Stored data
------------------------------------

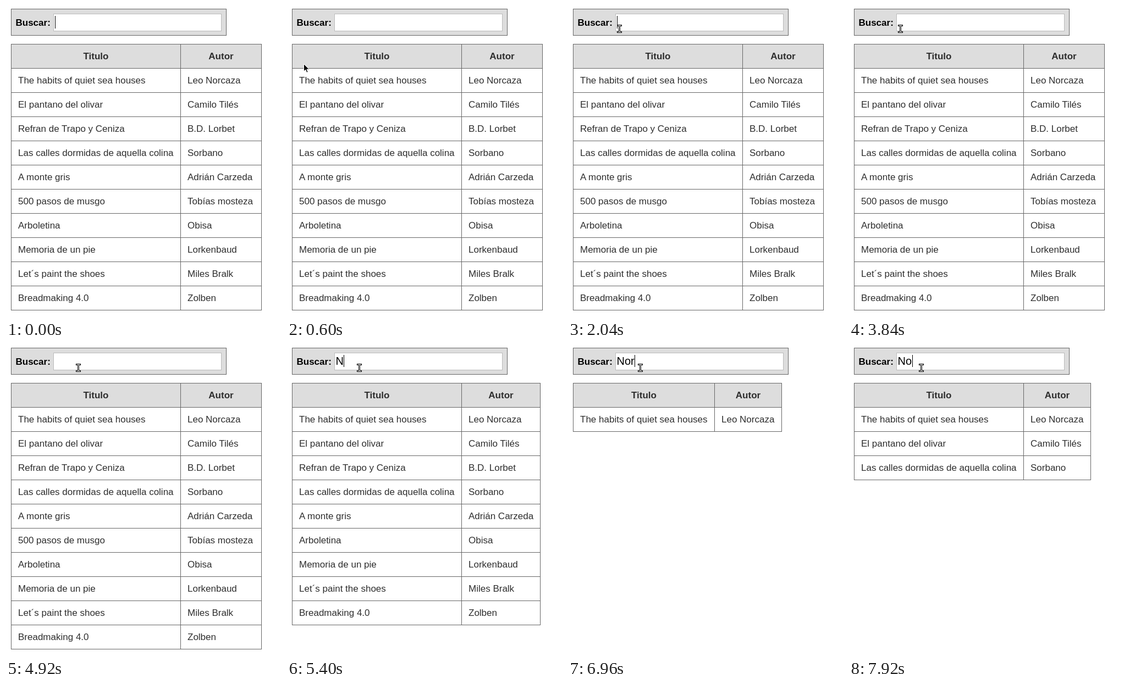
Animation, 500 px wide and 566 px high, one loop 8 s. Source, as an HTML page:

```html
<!DOCTYPE html>
<html lang="es">
<head>
<meta charset="utf-8">
<title>Buscar</title>
<style>
  html, body { margin: 0; width: 500px; height: 566px; overflow: hidden; background: #fff; }
  body { position: relative; font: 17px "Liberation Sans", Arial, sans-serif; color: #2e2e2e; }
  body > * { position: absolute; box-sizing: border-box; white-space: pre; }
  #bar { left: 9px; top: 5px; width: 392px; height: 49px; background: #ddd; border: 1px solid #666; }
  #label { left: 17.5px; top: 21px; line-height: 19px; font-weight: bold; color: #000; }
  #field { left: 86px; top: 14px; width: 306px; height: 32px; background: #fff; border: 1px solid #bbb; }
  #query { left: 88.5px; top: 18px; font-size: 20px; line-height: 22px; color: #000; }
  #caret { top: 18px; width: 1px; background: #000; }
  #table { left: 9px; top: 69px; display: grid; grid-auto-rows: 43px; gap: 1px; padding: 1px; background: #666; }
  #table div { padding-left: 12px; line-height: 43px; background: #fff; overflow: hidden; }
  #table .head { padding: 0; text-align: center; font-weight: bold; background: #ddd; }
  #pointer { left: 0; top: 0; width: 20px; height: 20px; overflow: visible; }
</style>
</head>
<body>
<div id="bar"></div>
<div id="label">Buscar:</div>
<div id="field"></div>
<div id="query"></div>
<div id="caret"></div>
<div id="table"></div>
<svg id="pointer">
  <path id="arrow" d="M.5 .5V14l3.2-3 2.2 5.2 2.3-1-2.2-5h4.4z" fill="#000" stroke="#fff"/>
  <g id="beam" fill="none">
    <path d="M-4.5-6H4.5M-4.5 6H4.5M0-6V6" stroke="#000" stroke-width="3"/>
    <path d="M-3.5-6H3.5M-3.5 6H3.5M0-6V6" stroke="#fff"/>
  </g>
</svg>
<script>
const LOOP = 8000;
const books = [
  ['The habits of quiet sea houses', 'Leo Norcaza'],
  ['El pantano del olivar', 'Camilo Tilés'],
  ['Refran de Trapo y Ceniza', 'B.D. Lorbet'],
  ['Las calles dormidas de aquella colina', 'Sorbano'],
  ['A monte gris', 'Adrián Carzeda'],
  ['500 pasos de musgo', 'Tobías mosteza'],
  ['Arboletina', 'Obisa'],
  ['Memoria de un pie', 'Lorkenbaud'],
  ['Let´s paint the shoes', 'Miles Bralk'],
  ['Breadmaking 4.0', 'Zolben'],
];
// Indexed by query length
const columns = ['307px 146px', '307px 142px', '307px 121px', '256px 121px'];
const caretX = [89, 103, 115, 121];

const typing = [[0, ''], [5400, 'N'], [6000, 'No'], [6960, 'Nor'], [7920, 'No']];
const blinks = [0, 360, 960, 1560, 2040, 2640, 3240, 3840, 4440, 4920, 5400];
const lateBlinks = [6480, 6960, 7560, 7920];
// time, x, y, kind
const moves = [
  [0, 0, 0, ''],
  [120, 104, 236, 'arrow'], [240, 70, 200, 'arrow'], [360, 38, 165, 'arrow'],
  [480, 26, 132, 'arrow'], [600, 30, 105, 'arrow'], [720, 46, 82, 'arrow'],
  [840, 66, 63, 'arrow'], [960, 80, 54, 'arrow'],
  [1080, 89.5, 45.5, 'beam'], [1200, 94.5, 43.5, 'beam'], [1320, 96.5, 42.5, 'beam'],
  [1920, 95.5, 42.5, 'beam'], [2040, 93.5, 41.5, 'beam'],
  [4200, 104.5, 42.5, 'beam'], [4320, 122.5, 41.5, 'beam'], [4440, 131.5, 41.5, 'beam'],
];

const $ = id => document.getElementById(id);
const latest = (list, t) => list.filter(step => step[0] <= t).pop();
const toggles = [...blinks, ...lateBlinks];
let shown = null;

function addCell(text, head) {
  const cell = document.createElement('div');
  cell.textContent = text;
  if (head) cell.className = 'head';
  $('table').append(cell);
}

function search(query) {
  if (query === shown) return;
  shown = query;
  const n = query.length;
  $('query').textContent = query;
  $('caret').style.left = caretX[n] + 'px';
  $('caret').style.height = (n ? 22 : 23) + 'px';
  $('table').replaceChildren();
  $('table').style.gridTemplateColumns = columns[n];
  ['Titulo', 'Autor'].forEach(text => addCell(text, true));
  books.filter(book => book.join('|').toLowerCase().includes(query.toLowerCase()))
    .flat().forEach(text => addCell(text));
}

function draw(now) {
  const t = now % LOOP;
  search(latest(typing, t)[1]);
  const passed = toggles.filter(time => time <= t).length;
  $('caret').style.visibility = passed % 2 ? 'visible' : 'hidden';
  const [, x, y, kind] = latest(moves, t);
  $('pointer').style.transform = `translate(${x}px, ${y}px)`;
  for (const id of ['arrow', 'beam']) $(id).style.display = id === kind ? '' : 'none';
}

function tick() {
  draw(performance.now());
  requestAnimationFrame(tick);
}
tick();
</script>
</body>
</html>
```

------------------------------------

■ Problem requirements
Scan the data for the string "stroke" and copy each line in which it occurs.

■ Solution to the exercise
  <path id="arrow" d="M.5 .5V14l3.2-3 2.2 5.2 2.3-1-2.2-5h4.4z" fill="#000" stroke="#fff"/>
    <path d="M-4.5-6H4.5M-4.5 6H4.5M0-6V6" stroke="#000" stroke-width="3"/>
    <path d="M-3.5-6H3.5M-3.5 6H3.5M0-6V6" stroke="#fff"/>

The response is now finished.